Nope...they're morons. As Jeff mentioned, SpamCop hasn't offered its users a "challenge/response" offer for a long time, so the Gibson folks are hopelessly out of date and incorrect.

This doesn't surprise me...let me tell you a thing or two about those idiots. First, many years ago, I was using their SpinRite product (they were basically a "one-trick pony" at the time...that was their only product) and they had a big snafu in which they charged my credit card for an upgrade, but didn't ship it, because it wasn't ready yet. They did this to a LOT of people, and then they wouldn't answer their phones, email, etc. I wound up so mad at them that my computer auto-dialer "accidentally" started dialing their 800 number repeatedly. Of course, I stopped when their telco's abuse department traced my calls and contacted me....but I was only trying to reach their Customer Service, I explained...

Then, in recent years, Mr. Gibson has come up with a second "product" -- his "Shields Up!" which was touted some years ago on various computer talk shows and columns.

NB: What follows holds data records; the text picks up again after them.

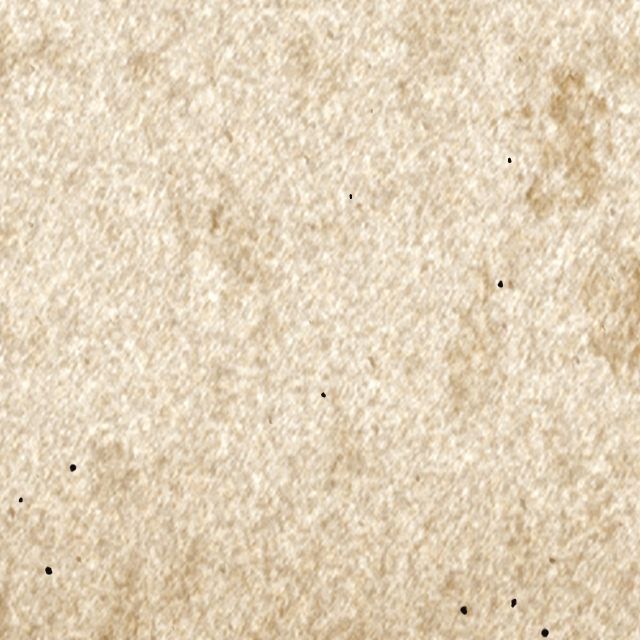
Give the GLSL for this texture, as a WebGL 1 fragment shader.

```glsl
precision highp float;
// Aged cream paper: slanted fibre grain over soft mottling, darker at the foot,
// with ragged tan stains set on a ring and hashed brown and black specks.
// All layers add to one darkness and one yellowness value, then tint the paper.

uniform vec2 u_resolution;

float hash(vec2 p) {
  vec3 q = fract(vec3(p.xyx) * 0.1031);
  q += dot(q, q.yzx + 33.33);
  return fract((q.x + q.y) * q.z);
}

float noise(vec2 p) {
  vec2 i = floor(p);
  vec2 f = fract(p);
  f = f * f * (3.0 - 2.0 * f);
  float low = mix(hash(i), hash(i + vec2(1.0, 0.0)), f.x);
  float high = mix(hash(i + vec2(0.0, 1.0)), hash(i + vec2(1.0, 1.0)), f.x);
  return mix(low, high, f.y);
}

float fbm(vec2 p) {
  float sum = 0.0;
  float weight = 0.5;
  for (int i = 0; i < 4; i++) {
    sum += weight * noise(p);
    p = mat2(1.6, 1.2, -1.2, 1.6) * p + 17.3;
    weight *= 0.5;
  }
  return sum / 0.9375;
}

// Short, nearly vertical fibres leaning both ways, centred on zero
float fibreGrain(vec2 p) {
  float right = noise(vec2(p.x - 0.45 * p.y, p.y) * vec2(185.0, 105.0));
  float left = noise(vec2(p.x + 0.3 * p.y, p.y) * vec2(150.0, 95.0) + 41.0);
  float fine = noise(p * vec2(250.0, 200.0) + 83.0);
  return right * 0.45 + left * 0.3 + fine * 0.25 - 0.5;
}

// Ragged oval stains, each one smaller and fainter than the last
float stains(vec2 p) {
  float ragged = fbm(p * vec2(32.0, 22.0) + 9.0) - 0.5;
  float blotch = fbm(p * vec2(48.0, 30.0) + 61.0);
  float total = 0.0;
  for (int i = 0; i < 4; i++) {
    float k = float(i);
    float angle = 1.08 - 1.57 * k;
    vec2 centre = vec2(0.82, 0.61) + vec2(0.15, 0.19) * vec2(cos(angle), sin(angle));
    vec2 q = (p - centre) / (vec2(0.072, 0.125) * (1.0 - 0.16 * k));
    q.x -= 0.25 * q.y * sin(k * 1.3);
    float r = length(q) + ragged * 1.5;
    float body = 1.0 - smoothstep(0.72, 1.05, r);
    float rim = smoothstep(0.4, 0.85, r);
    total += body * (0.75 + 0.25 * rim) / (1.0 + 0.3 * k);
  }
  return total * smoothstep(0.15, 0.7, blotch) * 1.4;
}

// Soft brown flecks, at most one in each cell
float flecks(vec2 p) {
  vec2 cell = floor(p * 13.0);
  vec2 jitter = vec2(hash(cell + 3.0), hash(cell + 57.0));
  vec2 d = fract(p * 13.0) - 0.2 - 0.6 * jitter;
  d.x += 0.3 * d.y;
  d += 0.06 * (vec2(noise(p * 120.0), noise(p * 120.0 + 31.0)) - 0.5);
  float size = mix(0.05, 0.14, hash(cell + 91.0));
  float spot = 1.0 - smoothstep(0.2, 1.0, length(d / vec2(0.75, 1.25)) / size);
  return spot * smoothstep(0.45, 1.0, hash(cell + 23.0));
}

// A few crisp ink-dark specks, gathered towards the foot
float specks(vec2 p) {
  float cover = 0.0;
  vec2 wobble = vec2(noise(p * 190.0), noise(p * 190.0 + 7.0)) - 0.5;
  for (int i = 0; i < 10; i++) {
    float k = float(i) + 1.0;
    vec2 centre = vec2(hash(vec2(k, 4.7)), 0.85 * pow(hash(vec2(k, 19.3)), 1.4));
    float radius = mix(0.0025, 0.0068, pow(hash(vec2(k, 33.1)), 1.5));
    vec2 d = (p - centre) * vec2(1.15, 0.85) + wobble * 0.003;
    cover = max(cover, 1.0 - smoothstep(0.6, 1.2, length(d) / radius));
  }
  return cover;
}

void main() {
  vec2 p = gl_FragCoord.xy / u_resolution;
  float grain = fibreGrain(p);
  float stain = stains(p);

  // Broad tone, mottling and small dark clusters of fibre
  float foot = 1.0 - smoothstep(0.0, 0.45, p.y + 0.12 * (fbm(p * 6.0) - 0.5));
  float patches = smoothstep(0.52, 0.8, fbm(p * vec2(17.0, 11.0) + 5.0));
  float clusters = smoothstep(0.66, 0.95, noise(p * vec2(75.0, 46.0) + 29.0));
  float darkness = 0.09 + 1.25 * grain + 0.2 * foot + 0.2 * patches;
  darkness += clusters * (0.12 + 0.16 * foot + 0.2 * patches);
  darkness += 0.38 * stain + 0.75 * flecks(p);

  // Warm tint drifts in fine patches and deepens inside the stains
  float warmth = smoothstep(0.45, 0.85, noise(p * vec2(105.0, 70.0) + 71.0));
  warmth = warmth * 0.6 + 0.35 * patches + 0.3 * foot + 0.9 * stain;

  vec3 paper = vec3(0.94, 0.895, 0.82);
  paper -= darkness * vec3(0.26, 0.32, 0.38);
  paper -= warmth * vec3(0.0, 0.025, 0.07);
  vec3 ink = vec3(0.07, 0.05, 0.035);
  gl_FragColor = vec4(clamp(mix(paper, ink, specks(p)), 0.0, 1.0), 1.0);
}
```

So, wanting to test my computer's vulnerability, I connected to his Shields Up site and ran the test. My security profile was pretty good...most of my ports were fine. However, sometime shortly after visiting his site, my computer became infected with a virus (I forget the name) that only spreads through network connections, and I didn't have a home network at the time. The likely explantion is that hackers were tracking inbound HTTP connections to the Shields Up site and then attacking those IP addresses, which makes sense, in that they'd know that people coming from those IP's were possibly vulnerable.

So, unless you have no other choice, my recommendation is to stay as far away from the Gibson Research folks as possible.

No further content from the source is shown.